Helping Clients Find The Optimum LTC Benefit Design
Current long term care insurance products include a wide array of new features and options.
This breadth of product has created unprecedented opportunity for producers to help clients select the most appropriate benefit design and payment mode for their situation.
Thats the good news. The bad news is, according to various articles, advisors still struggle with how to make basic choices such as whether to elect short or long deductible periods. Additionally, many of the newer features are more complicated than their predecessors, making it more difficult for producers to present recommendations that clients can grasp.
Fortunately, new software tools are emerging that can help producers make efficient and effective analysis in ways the consumer can understand. Lets look at an example.
In Chart 1, you will see a sample analysis. Its purpose is to find the optimum benefit design for the client based on the elimination period (EP) selected.

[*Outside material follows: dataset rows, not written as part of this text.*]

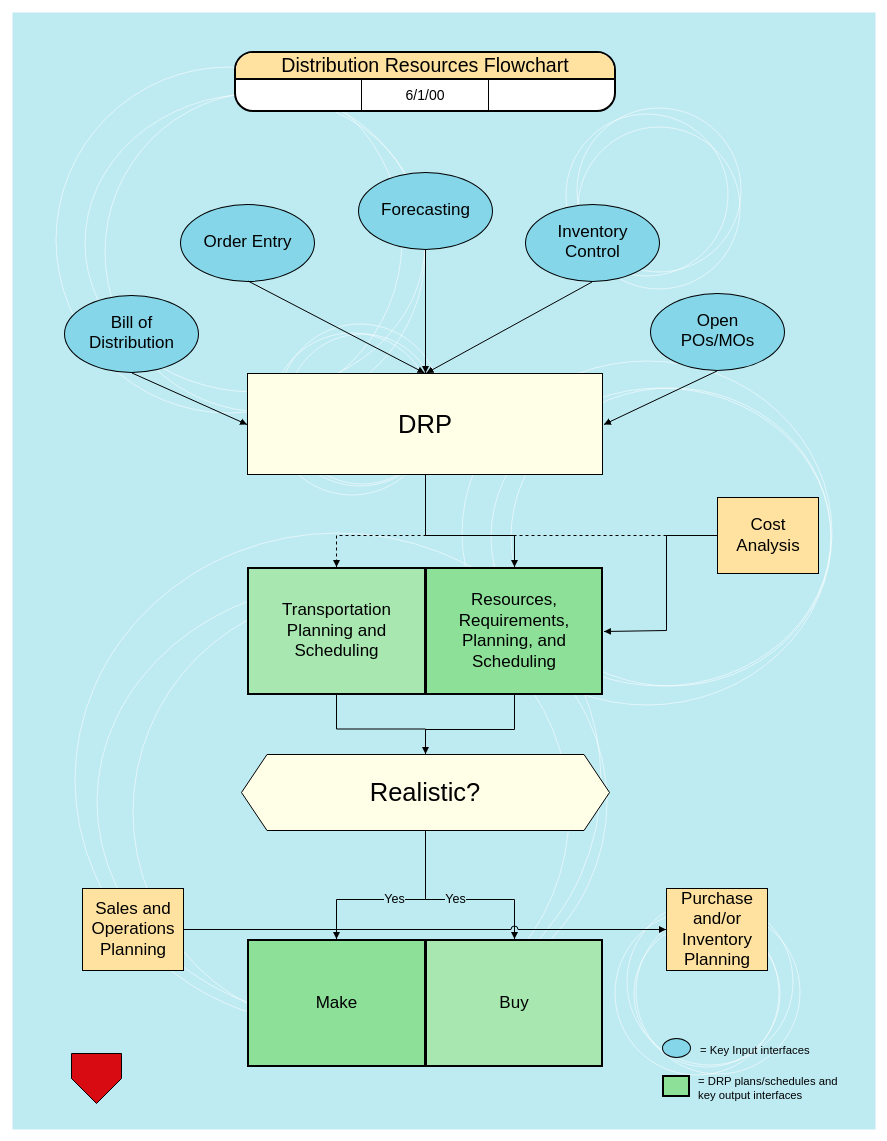
<!DOCTYPE html>
<html lang="en">
<head>
<meta charset="utf-8">
<title>Distribution Resources Flowchart</title>
<style>
:root {
  --sky: #beeaf2;
  --input: #84d6e8;
  --cream: #ffffe8;
  --sand: #ffe2a0;
  --green: #8ce098;
  --mint: #a8e8b0;
  --red: #d90b12;
  --ink: #000;
}
* { box-sizing: border-box; margin: 0; }
html, body { width: 887px; height: 1141px; overflow: hidden; background: #fff; }
body { font: 17px/20.5px "Liberation Sans", Arial, sans-serif; color: var(--ink); }
.chart { position: relative; width: 887px; height: 1141px; overflow: hidden; }
.lines { position: absolute; left: 0; top: 0; }
.node, .title-block, .pair, .legend { position: absolute; }
.node, .pair > div { display: flex; align-items: center; justify-content: center; text-align: center; }
.node { border: 1px solid var(--ink); }
.input { width: 135px; height: 78px; border-radius: 50%; background: var(--input); padding-bottom: 2px; }
.side { width: 102px; background: var(--sand); }
.major { background: var(--cream); font-size: 25.5px; }
.question { border: 0; background: none; }
.title-block { left: 234px; top: 51px; width: 382px; height: 61px; border: 2px solid var(--ink); border-radius: 19px; overflow: hidden; background: #fff; }
.title-block h1 { height: 27px; font-size: 19.6px; font-weight: 400; line-height: 25px; text-align: center; background: var(--sand); border-bottom: 2px solid var(--ink); }
.title-cells { display: grid; grid-template-columns: 125px 128px 125px; height: 31px; font-size: 14px; line-height: 30px; text-align: center; }
.title-cells .date { border: solid var(--ink); border-width: 0 1px; }
.pair { left: 247px; width: 356px; height: 128px; display: grid; grid-template-columns: 1fr 1fr; border: 2px solid var(--ink); }
.pair > div + div { border-left: 2px solid var(--ink); }
.pair > div:first-child { border-right: 1px solid var(--ink); }
.strong { background: var(--green); }
.soft { background: var(--mint); }
.legend { left: 662px; top: 1038px; width: 200px; font-size: 11.3px; line-height: 14px; }
.legend div { display: flex; align-items: center; }
.legend div + div { margin-top: 14px; }
.key-input { flex: none; width: 29px; height: 20px; margin-right: 9px; border: 1px solid var(--ink); border-radius: 50%; background: var(--input); }
.key-output { flex: none; width: 28px; height: 22px; margin-right: 8px; border: 2px solid var(--ink); background: var(--green); }
.legend .key-label { position: relative; top: 2px; white-space: nowrap; }
</style>
</head>
<body>
<main class="chart">
  <svg class="lines" width="887" height="1141" viewBox="0 0 887 1141" aria-hidden="true">
    <rect x="12.5" y="12.5" width="863" height="1117" fill="#beeaf2"/>
    <g class="rings" fill="none" stroke="#fff" stroke-opacity=".55">
      <circle cx="229" cy="240" r="173"/>
      <ellipse cx="255" cy="243" rx="170" ry="149"/>
      <circle cx="265" cy="252" r="160"/>
      <circle cx="647" cy="195" r="81"/>
      <circle cx="659" cy="190" r="82"/>
      <circle cx="659" cy="208" r="81"/>
      <circle cx="360" cy="405" r="81"/>
      <circle cx="352" cy="414" r="81"/>
      <circle cx="362" cy="409" r="75"/>
      <ellipse cx="647" cy="533" rx="185" ry="172"/>
      <ellipse cx="661" cy="537" rx="170" ry="149"/>
      <ellipse cx="671" cy="537" rx="160" ry="149"/>
      <ellipse cx="338" cy="780" rx="263" ry="247"/>
      <ellipse cx="352" cy="802" rx="255" ry="220"/>
      <circle cx="351" cy="812" r="218"/>
      <circle cx="697" cy="993" r="82"/>
      <circle cx="710" cy="982" r="83"/>
      <circle cx="707" cy="994" r="73"/>
      <circle cx="718" cy="992" r="82"/>
    </g>
    <polygon points="71.5,1053.5 121.5,1053.5 121.5,1078.5 96.5,1103.5 71.5,1078.5" fill="#d90b12" stroke="#000"/>
  </svg>

  <header class="title-block">
    <h1>Distribution Resources Flowchart</h1>
    <div class="title-cells"><span></span><span class="date">6/1/00</span><span></span></div>
  </header>

  <div class="node input" style="left:64px;top:295px">Bill of<br>Distribution</div>
  <div class="node input" style="left:180px;top:204px">Order Entry</div>
  <div class="node input" style="left:358px;top:172px">Forecasting</div>
  <div class="node input" style="left:525px;top:204px">Inventory<br>Control</div>
  <div class="node input" style="left:650px;top:293px">Open<br>POs/MOs</div>

  <div class="node major" style="left:247px;top:373px;width:356px;height:102px">DRP</div>
  <div class="node side" style="left:717px;top:497px;height:77px">Cost<br>Analysis</div>

  <section class="pair" style="top:567px">
    <div class="soft">Transportation<br>Planning and<br>Scheduling</div>
    <div class="strong">Resources,<br>Requirements,<br>Planning, and<br>Scheduling</div>
  </section>

  <div class="node side" style="left:82px;top:888px;height:83px">Sales and<br>Operations<br>Planning</div>
  <div class="node side" style="left:666px;top:888px;height:83px">Purchase<br>and/or<br>Inventory<br>Planning</div>

  <section class="pair" style="top:939px">
    <div class="strong">Make</div>
    <div class="soft">Buy</div>
  </section>

  <svg class="lines" width="887" height="1141" viewBox="0 0 887 1141" aria-hidden="true">
    <defs>
      <marker id="arrow" markerUnits="userSpaceOnUse" markerWidth="8" markerHeight="8" refX="7" refY="4" orient="auto">
        <polygon points="0,0.5 7,4 0,7.5"/>
      </marker>
    </defs>
    <polygon points="241.5,792.5 267,754.5 584,754.5 609.5,792.5 584,830.5 267,830.5" fill="#ffffe8" stroke="#000"/>
    <g class="connectors" fill="none" stroke="#000">
      <g marker-end="url(#arrow)">
        <path d="M132 373L247 424.5"/>
        <path d="M248 281L424.5 373"/>
        <path d="M425.5 250V373"/>
        <path d="M592 282L426.5 373"/>
        <path d="M717 371L604 424.5"/>
        <path d="M425.5 475V535.5H514.5V567"/>
        <path d="M666.5 535.5H336.5V567" stroke-dasharray="3 3"/>
        <path d="M717 535.5H666.5V630.5L604 631.5"/>
        <path d="M336.5 695V729H425.5V754"/>
        <path d="M425.5 831V899.5H336.5V939"/>
        <path d="M425.5 899.5H514.5V939"/>
        <path d="M184 929.5H511A3 3 0 0 1 518 929.5H666"/>
      </g>
      <path d="M514.5 695V729.5H425.5"/>
    </g>
    <g class="branch-labels" font-size="12.5" text-anchor="middle">
      <rect x="384" y="893" width="21" height="13" fill="#beeaf2"/>
      <rect x="445" y="893" width="21" height="13" fill="#beeaf2"/>
      <text x="394.5" y="903">Yes</text>
      <text x="455.5" y="903">Yes</text>
    </g>
  </svg>
  <div class="node major question" style="left:241px;top:754px;width:368px;height:77px">Realistic?</div>

  <aside class="legend">
    <div><span class="key-input"></span><span class="key-label">= Key Input interfaces</span></div>
    <div><span class="key-output"></span><span class="key-label">= DRP plans/schedules and<br>key output interfaces</span></div>
  </aside>
</main>
</body>
</html>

Here, the most favorable outcome for the client occurs when the benefit design and premium result in the lowest asset erosion due to a care event. (Note: Projections will vary depending on data input controlled by the advisor or client.)
Assuming a care event will occur, the optimum benefit design of a LTC product will project the lowest economic impact to the client who owns LTC insurance.
In this scenario, “with insurance” includes both the LTC insurance premium and the “net self-funded” care. (“Self-funded” is insurable care that the policyholder pays out of pocket for expenses not covered by the insurance, due to the benefit design decision made at policy issue.)
This scenario also includes a factor for “loss of investment opportunity.” This loss occurs due to the LTC self-funded care cost and LTC premium expenditures the insured makes instead of investing the money elsewhere. It is an important component to include in assessing the full cost of having LTC insurance or not. The factor used here is a 6% rate of return on the amount (premium plus care cost).
The chart shows four different scenarios: Design A, with a 365-day EP; Design B, with a 180-day EP; Design C, with a 90-day EP; and Design D, with a 30-day EP. The premium rate tables used are generic (average) rates.
The chart assumes the client is age 55 and needs three years of LTC, beginning in year 28 of a 30-year estate plan. The estimated care cost, in todays dollars, is $200 a day. The plan is set to increase this daily benefit amount 5% annually. The plan has no limit on the number of benefit years.
(Note: To shorten the illustration, factors for asset liquidation, taxes and other advanced variables were not included.)
What is the recommendation that results from this analysis? Should the advisor advise selecting a short or an extended elimination period?
Contrary to commonly accepted assumptions, for this client, a short (30-day) elimination period in this comparison provides the lowest asset erosion for the surviving spouse or heirs. But the analysis also found that a zero-day EP would be less favorable than the 30-day EP, so the best choice is very specific.
Individual carrier results would vary from the above, depending on rate tables. Still, the chart makes the point that a 30-day EP vs. a 365-day EP can make a big difference!
In this case, in fact, the choice amounts to a quarter million dollar decision. Table 1 shows why.
As you can see, the 365-day EP results in the clients estate suffering $248,000 more in asset erosion than an identical scenario using a 30-day EP.
Here are the numbers: Under the 30-day EP, the impact of the care event with insurance is $216,000. If 365-day EP is selected, impact jumps to $464,000 ($464,000 – $216,000 = $248,000 more asset erosion).
Thus, the projected impact of care on the clients estate asset erosion is identical whether care needed for two years or 30 or more years. Without insurance, three years of care amounts to approximately $1 million in each scenario.
In addition to the above summary, the data show that Scenarios A and B have a “net self-paid” care cost, due to the 365- or 180-day EP, that is greater than the “economic value” of a lifetime of premium payments. (See Table 1.)
For Scenario A, for example, this value equals $51,000 in total premium payments plus the growth on that money at 6%, compounded, over 28 years. (This growth reflects the future value of the 28 years of premium payments, if the insured had invested the premium amount in a side account earning 6%, rather than purchasing LTC insurance.)
A point to keep in mind is that the total cost of care in this scenario would be $954,000, regardless of the design decision made.
In sum, the “optimum benefit design” model shifts emphasis from premium to finding optimum client value. Client value is expressed as lowest possible LTC event impact “with insurance.”
For producers and clients, this means that comprehensive modeling techniques that are focused on wealth preservation simplify the decision process. Integrating all significant financial considerations leads to higher understanding and confidence in the quality of the decision, whether client has typical or substantial wealth.
, CLU, ChFC, is president of LTCi Decision Systems Inc., an Orange County, Calif., firm specializing in long term care software development and consulting. His e-mail is firstname.lastname@example.org.
Reproduced from National Underwriter Edition, July 7, 2003. Copyright 2003 by The National Underwriter Company in the serial publication. All rights reserved. Copyright in this article as an independent work may be held by the author.